SUPPLIED RECORDS:
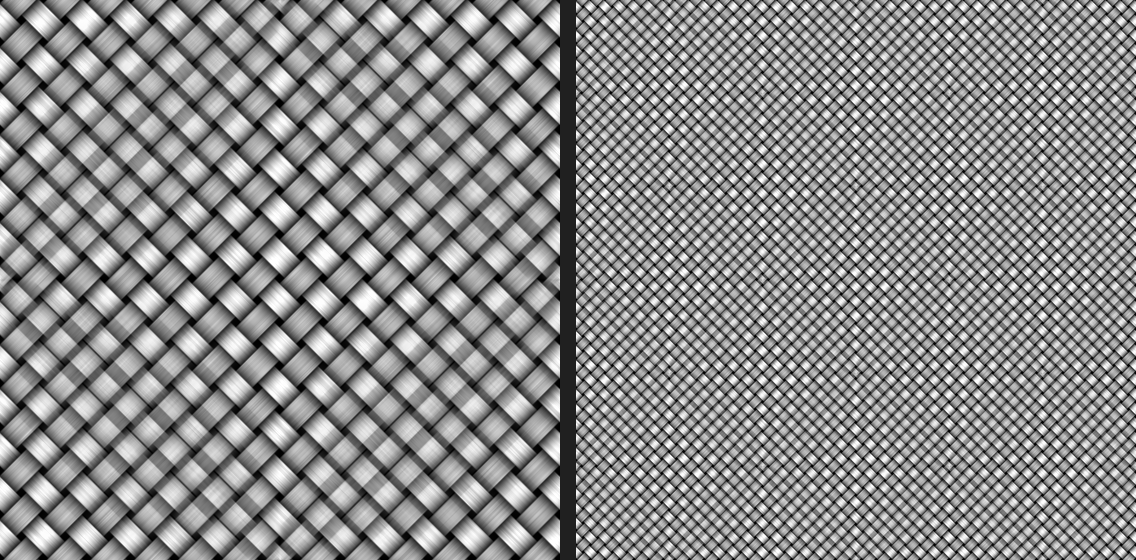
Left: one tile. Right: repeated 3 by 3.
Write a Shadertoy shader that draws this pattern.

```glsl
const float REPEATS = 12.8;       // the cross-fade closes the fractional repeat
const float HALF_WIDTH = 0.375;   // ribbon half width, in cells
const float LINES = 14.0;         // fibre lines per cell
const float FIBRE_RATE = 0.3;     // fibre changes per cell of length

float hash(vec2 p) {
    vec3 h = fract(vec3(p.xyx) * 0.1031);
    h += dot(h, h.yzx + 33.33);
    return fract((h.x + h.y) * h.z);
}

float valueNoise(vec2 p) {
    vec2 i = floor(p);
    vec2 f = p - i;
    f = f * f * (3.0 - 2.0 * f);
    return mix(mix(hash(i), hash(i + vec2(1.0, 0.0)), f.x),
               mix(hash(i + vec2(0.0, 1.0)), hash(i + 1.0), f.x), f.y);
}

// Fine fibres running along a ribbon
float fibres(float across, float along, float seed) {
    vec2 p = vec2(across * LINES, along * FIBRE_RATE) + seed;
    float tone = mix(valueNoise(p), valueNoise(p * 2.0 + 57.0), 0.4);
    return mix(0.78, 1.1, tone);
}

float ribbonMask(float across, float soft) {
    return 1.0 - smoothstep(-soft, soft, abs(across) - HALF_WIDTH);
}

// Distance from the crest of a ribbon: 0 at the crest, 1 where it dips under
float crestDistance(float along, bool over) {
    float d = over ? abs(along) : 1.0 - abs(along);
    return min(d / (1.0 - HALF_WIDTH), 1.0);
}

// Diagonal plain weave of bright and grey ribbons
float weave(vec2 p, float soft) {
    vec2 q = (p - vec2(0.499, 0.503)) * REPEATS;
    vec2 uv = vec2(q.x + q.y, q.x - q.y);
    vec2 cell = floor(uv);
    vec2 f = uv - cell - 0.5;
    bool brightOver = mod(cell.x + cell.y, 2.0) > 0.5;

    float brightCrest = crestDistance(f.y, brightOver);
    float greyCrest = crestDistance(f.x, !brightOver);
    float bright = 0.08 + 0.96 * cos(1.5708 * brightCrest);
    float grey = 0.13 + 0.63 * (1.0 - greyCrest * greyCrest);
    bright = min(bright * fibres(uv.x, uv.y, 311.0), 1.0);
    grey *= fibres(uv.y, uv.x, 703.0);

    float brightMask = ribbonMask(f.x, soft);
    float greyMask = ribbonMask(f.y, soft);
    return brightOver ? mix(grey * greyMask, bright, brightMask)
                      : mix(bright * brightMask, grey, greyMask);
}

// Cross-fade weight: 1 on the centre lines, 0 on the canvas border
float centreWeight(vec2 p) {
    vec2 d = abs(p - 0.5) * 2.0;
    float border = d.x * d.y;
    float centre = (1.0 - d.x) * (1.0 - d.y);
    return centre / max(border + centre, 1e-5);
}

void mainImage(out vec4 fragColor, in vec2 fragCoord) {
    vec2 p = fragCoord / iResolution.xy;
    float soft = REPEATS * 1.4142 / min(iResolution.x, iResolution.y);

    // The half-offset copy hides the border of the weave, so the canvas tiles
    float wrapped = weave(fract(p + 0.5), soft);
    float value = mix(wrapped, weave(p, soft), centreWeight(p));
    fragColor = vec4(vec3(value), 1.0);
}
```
* * *
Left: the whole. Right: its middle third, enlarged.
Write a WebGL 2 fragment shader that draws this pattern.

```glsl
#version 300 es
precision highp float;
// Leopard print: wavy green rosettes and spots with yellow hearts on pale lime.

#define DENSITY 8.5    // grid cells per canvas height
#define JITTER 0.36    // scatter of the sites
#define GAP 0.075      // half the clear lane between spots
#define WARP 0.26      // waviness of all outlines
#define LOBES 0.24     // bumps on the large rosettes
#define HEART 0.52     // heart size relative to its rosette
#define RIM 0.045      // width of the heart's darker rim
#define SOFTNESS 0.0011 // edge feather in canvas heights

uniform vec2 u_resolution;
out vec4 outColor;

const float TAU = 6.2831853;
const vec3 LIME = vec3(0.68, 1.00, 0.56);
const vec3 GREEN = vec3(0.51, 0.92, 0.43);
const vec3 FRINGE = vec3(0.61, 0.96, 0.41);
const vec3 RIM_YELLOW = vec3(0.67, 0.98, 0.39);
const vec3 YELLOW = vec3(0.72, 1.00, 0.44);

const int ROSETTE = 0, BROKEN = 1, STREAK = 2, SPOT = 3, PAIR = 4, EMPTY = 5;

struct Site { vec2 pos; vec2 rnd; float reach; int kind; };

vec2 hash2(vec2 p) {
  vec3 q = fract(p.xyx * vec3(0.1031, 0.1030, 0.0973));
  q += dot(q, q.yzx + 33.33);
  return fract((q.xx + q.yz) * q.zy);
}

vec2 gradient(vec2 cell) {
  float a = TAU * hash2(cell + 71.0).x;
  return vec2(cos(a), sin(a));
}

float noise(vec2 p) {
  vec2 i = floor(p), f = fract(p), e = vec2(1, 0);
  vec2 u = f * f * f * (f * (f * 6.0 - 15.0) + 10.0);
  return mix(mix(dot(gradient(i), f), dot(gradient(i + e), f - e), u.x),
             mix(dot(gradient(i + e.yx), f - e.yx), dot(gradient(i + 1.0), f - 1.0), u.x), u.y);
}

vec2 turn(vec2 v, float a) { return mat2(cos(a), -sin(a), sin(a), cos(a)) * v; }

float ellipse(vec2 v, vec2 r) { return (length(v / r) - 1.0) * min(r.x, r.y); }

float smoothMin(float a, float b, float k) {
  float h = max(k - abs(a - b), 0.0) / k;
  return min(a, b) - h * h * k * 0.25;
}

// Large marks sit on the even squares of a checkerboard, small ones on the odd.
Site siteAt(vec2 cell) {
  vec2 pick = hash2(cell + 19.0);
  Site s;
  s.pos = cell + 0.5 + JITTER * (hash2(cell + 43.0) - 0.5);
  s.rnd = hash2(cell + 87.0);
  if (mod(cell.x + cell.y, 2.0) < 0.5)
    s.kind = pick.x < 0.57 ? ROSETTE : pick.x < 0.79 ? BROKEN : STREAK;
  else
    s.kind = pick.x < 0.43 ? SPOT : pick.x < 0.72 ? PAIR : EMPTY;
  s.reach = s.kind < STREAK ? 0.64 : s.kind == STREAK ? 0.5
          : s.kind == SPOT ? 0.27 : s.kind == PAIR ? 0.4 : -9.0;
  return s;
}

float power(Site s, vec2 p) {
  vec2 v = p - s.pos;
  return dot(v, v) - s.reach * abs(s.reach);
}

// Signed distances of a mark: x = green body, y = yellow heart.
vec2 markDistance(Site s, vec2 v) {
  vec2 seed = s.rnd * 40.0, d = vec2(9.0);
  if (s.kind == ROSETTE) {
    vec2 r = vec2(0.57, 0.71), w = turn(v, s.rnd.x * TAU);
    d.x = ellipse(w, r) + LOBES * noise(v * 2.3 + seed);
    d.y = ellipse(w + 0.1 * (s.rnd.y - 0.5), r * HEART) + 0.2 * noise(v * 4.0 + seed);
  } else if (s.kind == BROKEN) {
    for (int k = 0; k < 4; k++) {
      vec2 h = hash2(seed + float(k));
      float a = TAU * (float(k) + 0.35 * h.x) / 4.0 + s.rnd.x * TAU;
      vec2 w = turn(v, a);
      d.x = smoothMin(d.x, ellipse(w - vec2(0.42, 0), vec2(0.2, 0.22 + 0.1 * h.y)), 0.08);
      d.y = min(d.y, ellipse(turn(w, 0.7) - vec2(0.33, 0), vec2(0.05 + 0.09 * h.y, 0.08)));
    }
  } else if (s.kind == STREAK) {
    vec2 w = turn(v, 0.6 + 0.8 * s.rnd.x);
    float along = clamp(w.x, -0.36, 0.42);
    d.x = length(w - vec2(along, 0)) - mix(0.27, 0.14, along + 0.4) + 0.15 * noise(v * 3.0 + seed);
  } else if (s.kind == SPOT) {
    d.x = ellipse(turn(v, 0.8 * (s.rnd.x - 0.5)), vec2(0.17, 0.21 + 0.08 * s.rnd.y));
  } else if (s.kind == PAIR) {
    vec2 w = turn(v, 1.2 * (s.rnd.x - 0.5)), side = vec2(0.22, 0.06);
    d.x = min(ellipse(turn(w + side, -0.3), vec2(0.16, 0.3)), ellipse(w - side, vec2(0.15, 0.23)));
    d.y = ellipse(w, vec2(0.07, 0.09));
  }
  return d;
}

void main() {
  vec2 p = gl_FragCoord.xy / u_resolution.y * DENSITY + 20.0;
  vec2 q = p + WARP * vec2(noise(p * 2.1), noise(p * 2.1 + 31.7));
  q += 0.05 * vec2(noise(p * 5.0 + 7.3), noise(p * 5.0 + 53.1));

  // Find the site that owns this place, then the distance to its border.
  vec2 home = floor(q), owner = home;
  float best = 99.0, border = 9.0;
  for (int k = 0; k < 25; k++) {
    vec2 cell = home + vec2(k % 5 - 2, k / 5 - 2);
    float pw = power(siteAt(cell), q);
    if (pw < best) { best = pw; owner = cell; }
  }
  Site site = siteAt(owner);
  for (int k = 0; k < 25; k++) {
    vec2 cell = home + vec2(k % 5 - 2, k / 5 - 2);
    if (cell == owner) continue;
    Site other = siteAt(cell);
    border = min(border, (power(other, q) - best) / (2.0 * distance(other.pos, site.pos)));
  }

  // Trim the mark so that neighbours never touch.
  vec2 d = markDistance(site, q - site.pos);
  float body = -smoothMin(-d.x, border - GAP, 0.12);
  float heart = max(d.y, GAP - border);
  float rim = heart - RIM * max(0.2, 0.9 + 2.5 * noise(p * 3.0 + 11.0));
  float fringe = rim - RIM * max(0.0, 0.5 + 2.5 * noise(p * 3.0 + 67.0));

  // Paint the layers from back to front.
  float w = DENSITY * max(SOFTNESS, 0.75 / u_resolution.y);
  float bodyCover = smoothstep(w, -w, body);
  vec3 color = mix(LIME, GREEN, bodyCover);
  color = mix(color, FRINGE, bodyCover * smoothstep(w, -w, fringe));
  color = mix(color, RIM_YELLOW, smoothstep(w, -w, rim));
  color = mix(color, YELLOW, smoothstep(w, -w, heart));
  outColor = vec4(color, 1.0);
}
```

REQUIRED ACTION:
Each line above that includes the word "border" is to be copied.

RESULT FOR THIS TASK:
// Cross-fade weight: 1 on the centre lines, 0 on the canvas border
    float border = d.x * d.y;
    return centre / max(border + centre, 1e-5);
    // The half-offset copy hides the border of the weave, so the canvas tiles
  // Find the site that owns this place, then the distance to its border.
  float best = 99.0, border = 9.0;
    border = min(border, (power(other, q) - best) / (2.0 * distance(other.pos, site.pos)));
  float body = -smoothMin(-d.x, border - GAP, 0.12);
  float heart = max(d.y, GAP - border);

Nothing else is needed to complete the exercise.